**Description of the task:**
Across the entries below, count the lines in which the word "html" occurs. Reply with the count alone.

[Records from a data collection]
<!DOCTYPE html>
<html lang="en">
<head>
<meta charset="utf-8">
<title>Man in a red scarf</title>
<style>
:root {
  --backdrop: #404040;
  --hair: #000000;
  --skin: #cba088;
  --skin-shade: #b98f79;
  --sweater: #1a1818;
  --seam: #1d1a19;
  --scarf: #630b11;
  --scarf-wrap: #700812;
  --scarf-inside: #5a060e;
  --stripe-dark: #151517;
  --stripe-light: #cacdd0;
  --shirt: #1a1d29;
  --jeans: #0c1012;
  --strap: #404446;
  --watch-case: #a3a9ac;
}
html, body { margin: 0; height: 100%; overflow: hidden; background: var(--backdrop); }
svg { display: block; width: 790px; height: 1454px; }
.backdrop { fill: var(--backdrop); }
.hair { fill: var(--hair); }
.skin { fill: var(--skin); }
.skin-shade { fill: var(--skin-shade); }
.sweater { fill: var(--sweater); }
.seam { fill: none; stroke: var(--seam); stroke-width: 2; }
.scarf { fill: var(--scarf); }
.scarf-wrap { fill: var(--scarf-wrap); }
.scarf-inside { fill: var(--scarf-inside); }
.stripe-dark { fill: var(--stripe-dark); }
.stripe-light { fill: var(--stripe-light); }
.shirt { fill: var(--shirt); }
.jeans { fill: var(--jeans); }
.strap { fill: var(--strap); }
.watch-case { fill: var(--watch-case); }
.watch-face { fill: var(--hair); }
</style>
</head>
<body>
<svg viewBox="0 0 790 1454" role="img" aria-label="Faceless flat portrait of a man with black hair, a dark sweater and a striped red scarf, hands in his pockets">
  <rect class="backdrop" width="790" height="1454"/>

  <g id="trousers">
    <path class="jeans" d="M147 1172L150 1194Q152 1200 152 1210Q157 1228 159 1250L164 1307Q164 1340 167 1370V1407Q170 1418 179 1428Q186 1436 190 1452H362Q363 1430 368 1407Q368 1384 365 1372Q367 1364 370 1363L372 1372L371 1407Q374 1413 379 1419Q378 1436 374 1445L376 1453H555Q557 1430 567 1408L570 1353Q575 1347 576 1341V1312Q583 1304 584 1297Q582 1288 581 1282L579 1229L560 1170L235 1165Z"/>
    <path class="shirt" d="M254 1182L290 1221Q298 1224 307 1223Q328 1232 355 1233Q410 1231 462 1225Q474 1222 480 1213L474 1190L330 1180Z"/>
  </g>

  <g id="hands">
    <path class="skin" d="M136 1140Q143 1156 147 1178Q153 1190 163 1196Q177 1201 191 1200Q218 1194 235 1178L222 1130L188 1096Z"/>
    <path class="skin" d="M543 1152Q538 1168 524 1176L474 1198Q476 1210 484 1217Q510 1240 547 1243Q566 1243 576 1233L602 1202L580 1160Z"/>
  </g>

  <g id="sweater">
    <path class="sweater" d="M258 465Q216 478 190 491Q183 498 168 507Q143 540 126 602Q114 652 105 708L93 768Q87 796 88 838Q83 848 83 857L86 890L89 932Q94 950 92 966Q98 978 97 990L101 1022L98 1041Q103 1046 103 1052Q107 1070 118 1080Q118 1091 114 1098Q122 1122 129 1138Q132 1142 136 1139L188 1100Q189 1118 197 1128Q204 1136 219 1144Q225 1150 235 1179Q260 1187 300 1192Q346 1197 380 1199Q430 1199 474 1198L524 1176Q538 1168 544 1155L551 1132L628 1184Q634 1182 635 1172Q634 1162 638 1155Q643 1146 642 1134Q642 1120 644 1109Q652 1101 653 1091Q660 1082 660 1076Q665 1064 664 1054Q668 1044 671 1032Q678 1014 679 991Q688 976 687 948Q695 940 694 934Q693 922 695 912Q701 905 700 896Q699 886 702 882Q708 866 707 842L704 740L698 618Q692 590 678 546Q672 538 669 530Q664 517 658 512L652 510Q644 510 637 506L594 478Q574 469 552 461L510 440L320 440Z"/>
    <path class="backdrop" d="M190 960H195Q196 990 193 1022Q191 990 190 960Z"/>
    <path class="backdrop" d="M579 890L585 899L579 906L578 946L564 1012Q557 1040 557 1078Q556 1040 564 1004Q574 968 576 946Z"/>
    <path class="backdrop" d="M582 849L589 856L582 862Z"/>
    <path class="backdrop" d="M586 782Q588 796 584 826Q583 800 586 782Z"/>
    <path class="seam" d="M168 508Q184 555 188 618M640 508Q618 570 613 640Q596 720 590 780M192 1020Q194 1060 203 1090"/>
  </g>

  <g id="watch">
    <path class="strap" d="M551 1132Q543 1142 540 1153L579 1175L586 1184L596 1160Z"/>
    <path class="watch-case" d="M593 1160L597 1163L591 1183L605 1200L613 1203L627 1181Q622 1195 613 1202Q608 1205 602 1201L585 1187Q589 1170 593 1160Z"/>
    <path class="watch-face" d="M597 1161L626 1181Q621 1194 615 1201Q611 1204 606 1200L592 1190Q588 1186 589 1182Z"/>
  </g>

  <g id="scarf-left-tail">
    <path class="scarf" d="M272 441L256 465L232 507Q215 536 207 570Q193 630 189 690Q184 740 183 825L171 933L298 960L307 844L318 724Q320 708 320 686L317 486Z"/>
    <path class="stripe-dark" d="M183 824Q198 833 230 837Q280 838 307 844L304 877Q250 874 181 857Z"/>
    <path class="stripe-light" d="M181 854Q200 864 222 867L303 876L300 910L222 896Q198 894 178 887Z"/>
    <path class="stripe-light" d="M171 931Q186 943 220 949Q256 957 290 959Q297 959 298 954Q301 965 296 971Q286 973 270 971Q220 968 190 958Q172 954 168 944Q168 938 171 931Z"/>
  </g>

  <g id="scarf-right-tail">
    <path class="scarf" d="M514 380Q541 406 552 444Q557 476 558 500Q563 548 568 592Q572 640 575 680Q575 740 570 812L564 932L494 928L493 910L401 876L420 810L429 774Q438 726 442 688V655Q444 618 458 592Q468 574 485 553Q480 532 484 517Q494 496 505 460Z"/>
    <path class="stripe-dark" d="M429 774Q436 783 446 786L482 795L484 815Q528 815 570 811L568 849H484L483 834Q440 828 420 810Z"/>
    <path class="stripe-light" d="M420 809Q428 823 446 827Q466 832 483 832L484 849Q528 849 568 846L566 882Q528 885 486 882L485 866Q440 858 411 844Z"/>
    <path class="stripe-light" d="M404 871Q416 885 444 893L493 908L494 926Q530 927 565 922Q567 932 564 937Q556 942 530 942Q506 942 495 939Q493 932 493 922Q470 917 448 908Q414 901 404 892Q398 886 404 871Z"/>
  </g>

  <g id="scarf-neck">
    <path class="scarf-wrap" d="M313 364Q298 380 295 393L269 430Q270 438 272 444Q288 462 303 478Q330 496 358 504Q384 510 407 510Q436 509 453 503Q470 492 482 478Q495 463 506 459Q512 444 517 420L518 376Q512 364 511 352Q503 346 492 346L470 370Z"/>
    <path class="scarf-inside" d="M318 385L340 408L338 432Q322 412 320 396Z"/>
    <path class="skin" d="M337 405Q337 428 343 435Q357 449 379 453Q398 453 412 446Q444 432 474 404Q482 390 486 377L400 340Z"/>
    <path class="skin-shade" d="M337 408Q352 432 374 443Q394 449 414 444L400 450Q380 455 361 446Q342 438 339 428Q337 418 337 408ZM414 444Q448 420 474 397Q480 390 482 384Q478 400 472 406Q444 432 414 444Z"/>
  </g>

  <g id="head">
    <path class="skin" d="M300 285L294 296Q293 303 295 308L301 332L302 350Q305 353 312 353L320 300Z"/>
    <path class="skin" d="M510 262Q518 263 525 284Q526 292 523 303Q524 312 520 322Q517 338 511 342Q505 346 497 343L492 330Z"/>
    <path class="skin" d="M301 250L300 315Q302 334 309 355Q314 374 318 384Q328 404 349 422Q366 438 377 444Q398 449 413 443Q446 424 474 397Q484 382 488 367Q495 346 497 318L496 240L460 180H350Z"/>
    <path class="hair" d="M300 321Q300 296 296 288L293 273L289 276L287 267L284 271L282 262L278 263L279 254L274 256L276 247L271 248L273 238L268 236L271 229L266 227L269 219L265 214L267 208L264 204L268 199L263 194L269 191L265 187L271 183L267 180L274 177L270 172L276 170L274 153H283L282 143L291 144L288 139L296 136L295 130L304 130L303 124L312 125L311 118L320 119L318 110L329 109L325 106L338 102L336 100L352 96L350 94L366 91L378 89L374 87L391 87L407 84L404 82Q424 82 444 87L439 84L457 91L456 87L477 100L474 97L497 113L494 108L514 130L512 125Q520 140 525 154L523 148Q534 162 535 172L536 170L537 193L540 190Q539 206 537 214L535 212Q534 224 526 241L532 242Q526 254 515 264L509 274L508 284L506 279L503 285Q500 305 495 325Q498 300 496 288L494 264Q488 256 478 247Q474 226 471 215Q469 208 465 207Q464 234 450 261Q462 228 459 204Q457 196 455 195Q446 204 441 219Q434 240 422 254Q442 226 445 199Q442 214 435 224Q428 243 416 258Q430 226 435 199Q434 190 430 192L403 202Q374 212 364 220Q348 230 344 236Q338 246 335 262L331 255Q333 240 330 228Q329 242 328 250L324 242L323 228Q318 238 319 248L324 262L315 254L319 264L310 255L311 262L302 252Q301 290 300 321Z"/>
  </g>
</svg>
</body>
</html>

**Answer to the problem:**
4